■ TASK REQUIREMENTS
Copy out each line of the data holding "return".

■ DATA TO USE
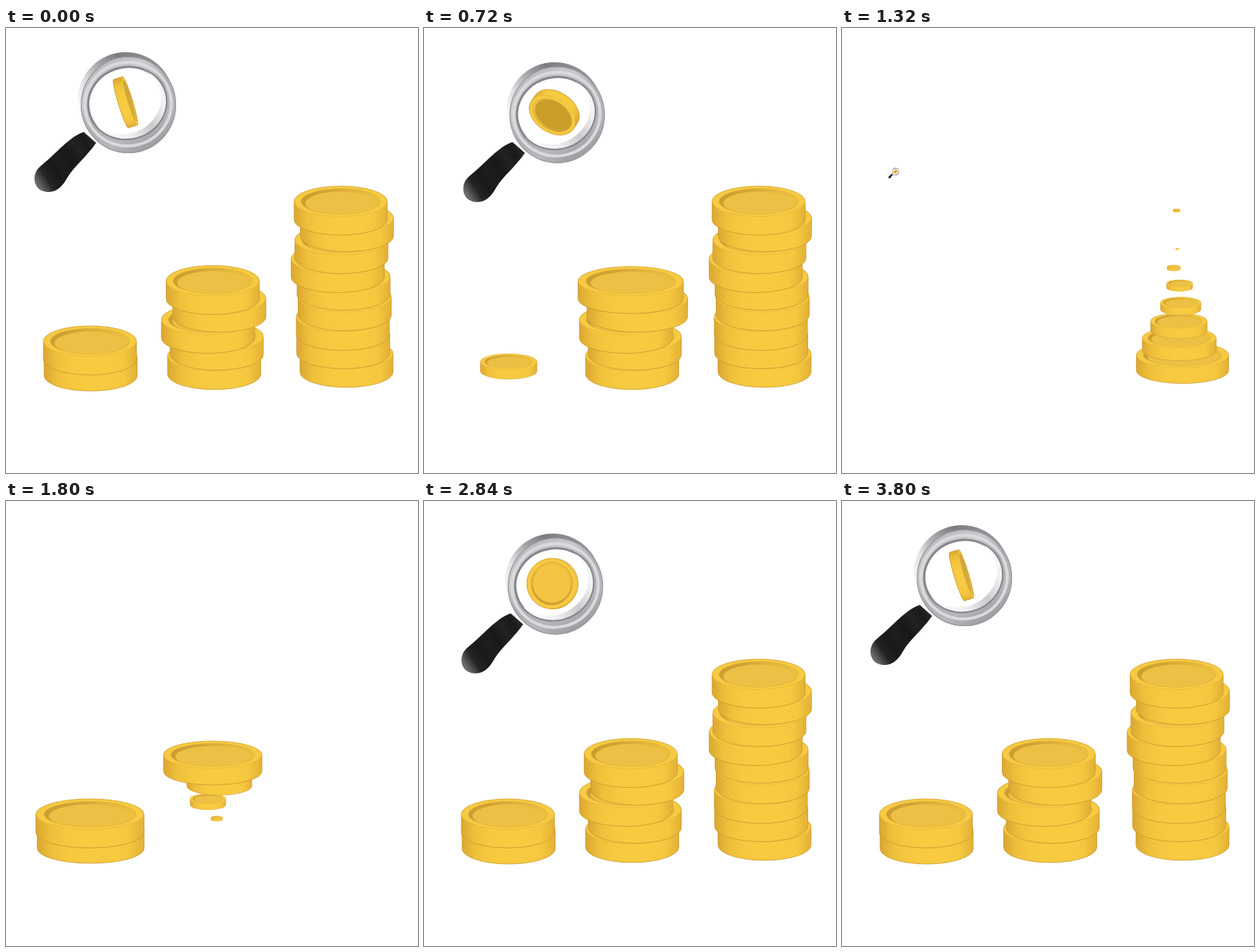
An HTML page with a canvas for the animation above (4000 ms loop, 562 px wide and 608 px high).

```html
<!DOCTYPE html>
<html lang="en">
<head>
<meta charset="utf-8">
<title>Coin stacks</title>
<style>
  html, body { margin: 0; width: 100%; height: 100%; overflow: hidden; background: #fff; }
  canvas { display: block; }
</style>
</head>
<body>
<canvas id="stage" width="562" height="608"></canvas>
<script>
const ctx = document.getElementById('stage').getContext('2d');
const LOOP = 4000, FRAME = 40, SWITCH = 1500;

// Coins from top to bottom as [x, y]; start and stagger of both phases in ms
const stacks = [
  { hide: [421, 160], show: [1645, 18], coins: [[114.5, 440.5], [115.5, 462.5]] },
  { hide: [640, 45], show: [1671, 34],
    coins: [[282, 358], [291, 382], [275.5, 411], [287.5, 434], [284, 460.5]] },
  { hide: [1049, 22], show: [2080, 35],
    coins: [[456.5, 249.5], [465, 272], [457.5, 302], [452.5, 328], [460.5, 352],
            [462, 380], [459.5, 407], [460, 432], [464.5, 457.5]] }
];

const ease = p => (1 - Math.cos(Math.PI * p)) / 2;

// Width overshoots to 1.18 and settles; height only grows to 1
function pop(u, rise, settle) {
  if (u <= 0) return [0, 0];
  if (u < rise) {
    const grown = (u / rise) ** 1.35;
    return [1.18 * grown, grown];
  }
  if (u < rise + settle) return [1.18 - 0.18 * ease((u - rise) / settle), 1];
  return [1, 1];
}

function scaleAt(t, hideStart, showStart) {
  if (t >= SWITCH) return pop(t - showStart, 140, 70);
  const u = t - hideStart;
  if (u > 250 && u < 300) {           // small rebound after vanishing
    const s = 0.08 * Math.sin(Math.PI * (u - 250) / 50);
    return [s, s];
  }
  return pop(240 - u, 165, 75);
}

function gradient(x0, y0, x1, y1, colors) {
  const g = ctx.createLinearGradient(x0, y0, x1, y1);
  colors.forEach((c, i) => g.addColorStop(i / (colors.length - 1), c));
  return g;
}

function oval(x, y, rx, ry, fill, stroke, width = 1, turn = 0) {
  ctx.beginPath();
  ctx.ellipse(x, y, rx, ry, turn, 0, 7);
  if (fill) { ctx.fillStyle = fill; ctx.fill(); }
  if (stroke) { ctx.strokeStyle = stroke; ctx.lineWidth = width; ctx.stroke(); }
}

// Short cylinder whose visible face points up in the local frame
function disc(r, ry, h, face) {
  const top = -h / 2;
  ctx.beginPath();
  ctx.ellipse(0, top, r, ry, 0, Math.PI, 0);
  ctx.ellipse(0, -top, r, ry, 0, 0, Math.PI);
  ctx.closePath();
  ctx.fillStyle = gradient(-r, 0, r, 0,
    ['#dba731', '#efc03b', '#f5c83f', '#f7ca40', '#f7ca40', '#f7ca40', '#f5c73e', '#e2b036']);
  ctx.fill();
  ctx.strokeStyle = '#c9992f';
  ctx.lineWidth = 0.8;
  ctx.stroke();
  oval(0, top, r - 0.5, Math.max(0, ry - 0.5), '#f6cb43', '#e9ba3c', 0.8);
  ctx.save();
  oval(0, top, r * 0.85, ry * 0.83,
    gradient(-r, 0, r, 0, ['#cb9b2f', '#d2a233', '#e4b63c', '#f0c23f']), '#dfaf38', 0.8);
  ctx.clip();
  oval(0, top + h * 0.1, r * 0.76, ry * 0.76, face);
  ctx.restore();
}

function drawStacks(t) {
  for (const { coins, hide, show } of stacks) {
    for (let i = coins.length - 1; i >= 0; i--) {
      const [sx, sy] = scaleAt(t, hide[0] + i * hide[1], show[0] + i * show[1]);
      if (sx < 0.005) continue;
      ctx.save();
      ctx.translate(...coins[i]);
      ctx.scale(sx, sy);
      disc(63.5, 21, 25, '#ecc044');
      ctx.restore();
    }
  }
}

function drawSpinningCoin(t) {
  const turn = (84 + 360 * Math.min(1, Math.max(0, t - 40) / 3760)) * Math.PI / 180;
  const sin = Math.sin(turn), cos = Math.cos(turn);
  const normal = [sin, 0.1 * sin - 0.45 * (1 - cos), cos];
  const length = Math.hypot(...normal) * (cos < 0 ? -1 : 1);
  const [x, y, z] = normal.map(v => v / length);
  const light = 53 + 8 * z ** 4 - 12 * Math.max(0, y);
  ctx.save();
  ctx.translate(163, 101.5);
  ctx.rotate(Math.atan2(y, x) + Math.PI / 2);
  disc(34.5, 34.5 * z, 13 * Math.sqrt(1 - z * z), `hsl(44, ${60 + 30 * z ** 4}%, ${light}%)`);
  ctx.restore();
}

function drawHandle() {
  ctx.beginPath();
  ctx.moveTo(106, 142);
  ctx.bezierCurveTo(86, 149, 70, 170, 48, 188);
  ctx.bezierCurveTo(33, 199, 37, 223, 56, 224);
  ctx.bezierCurveTo(71, 225, 78, 214, 84, 204);
  ctx.bezierCurveTo(93, 189, 108, 178, 123, 157);
  ctx.closePath();
  ctx.fillStyle = gradient(38, 205, 122, 150,
    ['#6b696d', '#262423', '#1b1918', '#1f1d1b', '#1a1817', '#242220', '#1c1a19', '#302e2d']);
  ctx.fill();
}

function drawRing() {
  const hole = () => ctx.ellipse(165.5, 102.5, 53, 48.5, -0.25, 0, 7);
  // Barrel behind the front rim
  ctx.beginPath();
  ctx.ellipse(163.5, 99, 65.5, 66, 0, 0, 7);
  hole();
  ctx.fillStyle = gradient(98, 110, 190, 40,
    ['#fafafa', '#e2e2e4', '#a8a8ac', '#7c7c81', '#8d8d92']);
  ctx.fill('evenodd');
  // Front rim
  ctx.beginPath();
  ctx.ellipse(167, 105, 65, 66, 0, 0, 7);
  hole();
  ctx.fillStyle = gradient(125, 45, 205, 165,
    ['#b9b9bd', '#cbcbce', '#adadb1', '#b8b8bc', '#98989d']);
  ctx.fill('evenodd');
  oval(167, 105, 64.4, 65.4, null, '#97979c', 1.2);
  oval(166.5, 104, 59, 57, null, '#dadadd', 4, -0.25);
  oval(165.5, 102.5, 53.5, 49, null, '#85858b', 3, -0.25);
  // Soft reflection on the inner wall
  ctx.save();
  ctx.beginPath();
  hole();
  ctx.clip();
  const wall = new Path2D();
  wall.rect(90, 30, 150, 150);
  wall.ellipse(160, 98, 52, 47, -0.25, 0, 7);
  ctx.fillStyle = gradient(135, 150, 218, 105, ['#fafafa', '#f0f0f1', '#cbcbce', '#f4f4f5']);
  ctx.fill(wall, 'evenodd');
  ctx.restore();
}

function drawMagnifier(t) {
  const [s] = scaleAt(t, 1102, 2125);
  if (s < 0.005) return;
  const swing = 15 * ease((t < SWITCH + 200 ? t - 40 : t - 2300) / 750);
  ctx.save();
  ctx.translate(62 + swing, 201 + swing * 0.93);
  ctx.scale(s, s);
  ctx.translate(-62, -201);
  drawHandle();
  drawRing();
  drawSpinningCoin(t);
  ctx.restore();
}

function draw(now) {
  let t = Math.floor(now % LOOP / FRAME) * FRAME;
  if (t < 80 || t > 3800) t = 3800;
  ctx.clearRect(0, 0, 562, 608);
  drawStacks(t);
  drawMagnifier(t);
  requestAnimationFrame(() => draw(performance.now() - start));
}

const start = performance.now();
draw(0);
</script>
</body>
</html>
```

■ SOLUTION BELOW
  if (u <= 0) return [0, 0];
    return [1.18 * grown, grown];
  if (u < rise + settle) return [1.18 - 0.18 * ease((u - rise) / settle), 1];
  return [1, 1];
  if (t >= SWITCH) return pop(t - showStart, 140, 70);
    return [s, s];
  return pop(240 - u, 165, 75);
  return g;
  if (s < 0.005) return;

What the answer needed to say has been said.